### WORK ITEM
In the records below, find each line with "done" and copy it.

### EXTRACTED MATERIAL

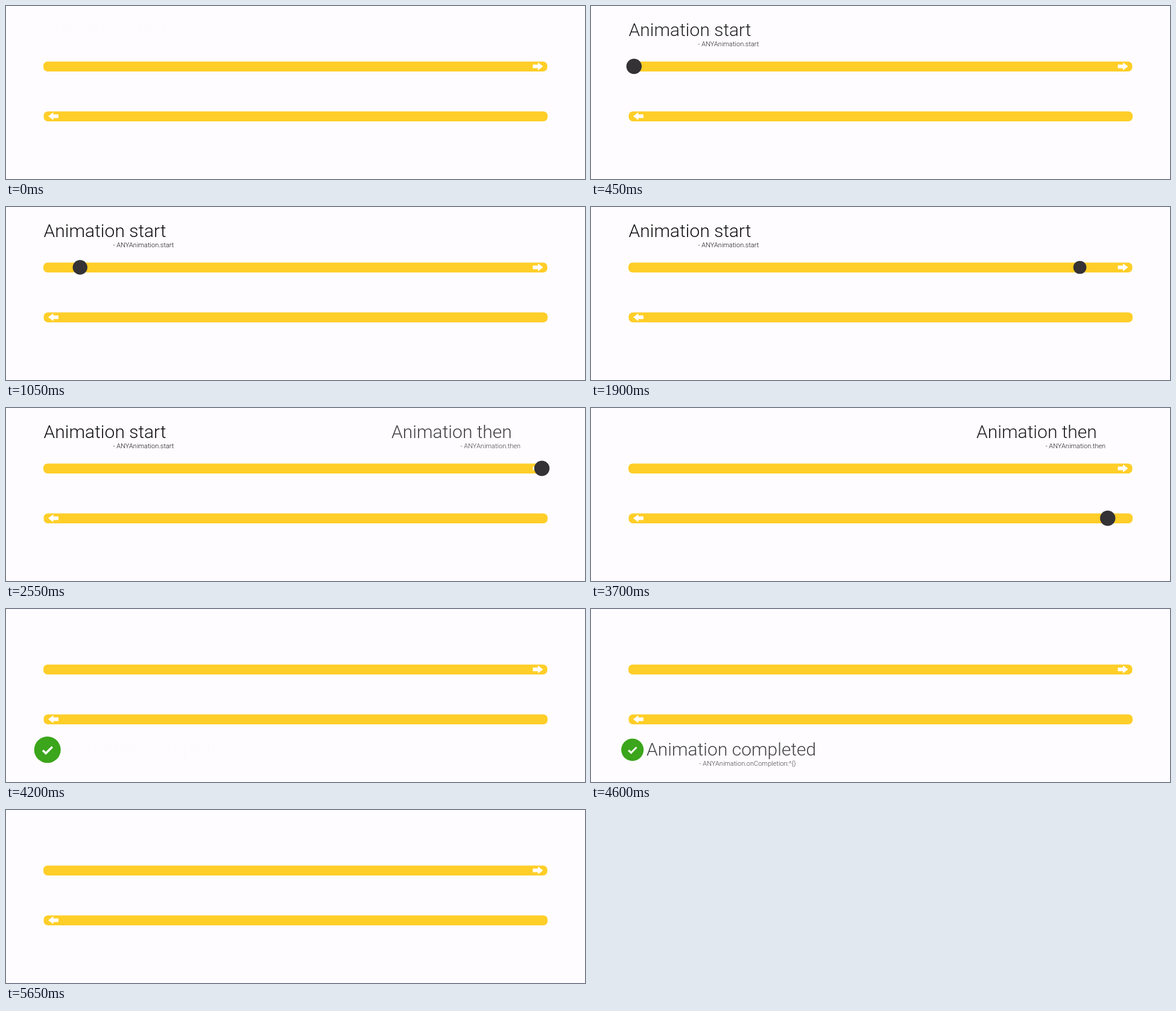
Animation of 960x288 px, one loop 6000 ms. Source, as an HTML page:

```html
<!DOCTYPE html>
<html lang="en">
<head>
<meta charset="utf-8">
<title>Animation chain</title>
<style>
  html, body { margin: 0; width: 100%; height: 100%; overflow: hidden; background: #fefcff; }
  svg { display: block; width: 960px; height: 288px; }
  text { font: 300 30px Roboto, sans-serif; fill: #111; }
  .code { font-size: 11px; }
</style>
</head>
<body>
<svg viewBox="0 0 960 288">
  <defs>
    <path id="arrow" d="M-8.5-3H0V-6.5L8.5 0 0 6.5V3H-8.5Z" fill="#fff"/>
  </defs>
  <g fill="#ffce28">
    <rect x="62" y="92.5" width="835.5" height="16.5" rx="7"/>
    <rect x="62.5" y="175.5" width="835.5" height="16.5" rx="7"/>
  </g>
  <use href="#arrow" x="882" y="100.5"/>
  <use href="#arrow" transform="translate(78.5 183.5) scale(-1 1)"/>
  <g id="start">
    <text x="62.5" y="49.5">Animation start</text>
    <text class="code" x="177.5" y="66.5">- ANYAnimation.start</text>
  </g>
  <g id="then">
    <text x="639" y="49.5">Animation then</text>
    <text class="code" x="753.5" y="66.5">- ANYAnimation.then</text>
  </g>
  <g id="done">
    <text x="92" y="244">Animation completed</text>
    <text class="code" x="179.5" y="260.5">- ANYAnimation.onCompletion:^{}</text>
  </g>
  <g id="check">
    <circle r="18.5" fill="#3ba51b"/>
    <path d="M-6.5.8-2.2 5 6.8-4" fill="none" stroke="#fff" stroke-width="3"/>
  </g>
  <circle id="ball" fill="#343234"/>
</svg>
<script>
const LOOP = 6000, LEFT = 70.5, RIGHT = 888.5, TOP = 100.5, BOTTOM = 183.5, RADIUS = 12.7;
const LANDED = 1945, RETURNED = 3945;
const get = id => document.getElementById(id);
const [start, then, done, check, ball] = ['start', 'then', 'done', 'check', 'ball'].map(get);

const progress = (t, from, to) => Math.min(1, Math.max(0, (t - from) / (to - from)));
const mix = (a, b, p) => a + (b - a) * p;
const easeOut = p => Math.sin(p * Math.PI / 2);
const easeInOut = p => (1 - Math.cos(p * Math.PI)) / 2;
const seconds = (t, from) => Math.max(0, t - from) / 1000;

// Remaining offset of a damped spring, from 1 towards 0
const spring = (s, frequency) => Math.exp(-8 * s) * Math.cos(frequency * s);
const recoil = (s, size) => size * Math.exp(-12 * s) * Math.sin(16 * s);

const fade = (t, inFrom, inTo, outFrom, outTo) =>
  easeOut(progress(t, inFrom, inTo)) * (1 - progress(t, outFrom, outTo));

function ballX(t) {
  if (t < LANDED) return mix(LEFT, RIGHT, progress(t, 100, LANDED) ** 4.15);
  if (t < RETURNED) {
    return mix(RIGHT, LEFT, progress(t, 3576, RETURNED) ** 3) + recoil(seconds(t, LANDED), 92);
  }
  return LEFT - recoil(seconds(t, RETURNED), 26);
}

function ballRadius(t) {
  const shrink = t < LANDED ? progress(t, 100, LANDED) ** 2 : spring(seconds(t, LANDED), 20);
  return RADIUS * (1 - spring(seconds(t, 50), 20)) * (1 - 0.155 * shrink);
}

function draw(now) {
  const t = now % LOOP;
  start.setAttribute('opacity', fade(t, 0, 600, 2900, 3200));
  then.setAttribute('opacity', fade(t, 2200, 2800, 3690, 3900));
  done.setAttribute('opacity', fade(t, 4200, 4900, 5450, 5650));

  ball.setAttribute('cx', ballX(t));
  ball.setAttribute('cy', mix(TOP, BOTTOM, easeInOut(progress(t, 2970, 3510))));
  ball.setAttribute('r', ballRadius(t));
  ball.setAttribute('opacity', 1 - progress(t, 3980, 4180));

  const size = 1 - spring(seconds(t, 4000), 14);
  check.setAttribute('transform', `translate(68.7 234.3) scale(${size})`);
  check.setAttribute('opacity', 1 - progress(t, 5450, 5650));
  requestAnimationFrame(draw);
}
draw(0);
</script>
</body>
</html>
```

### OUTPUT OF THE TASK
  <g id="done">
const [start, then, done, check, ball] = ['start', 'then', 'done', 'check', 'ball'].map(get);
  done.setAttribute('opacity', fade(t, 4200, 4900, 5450, 5650));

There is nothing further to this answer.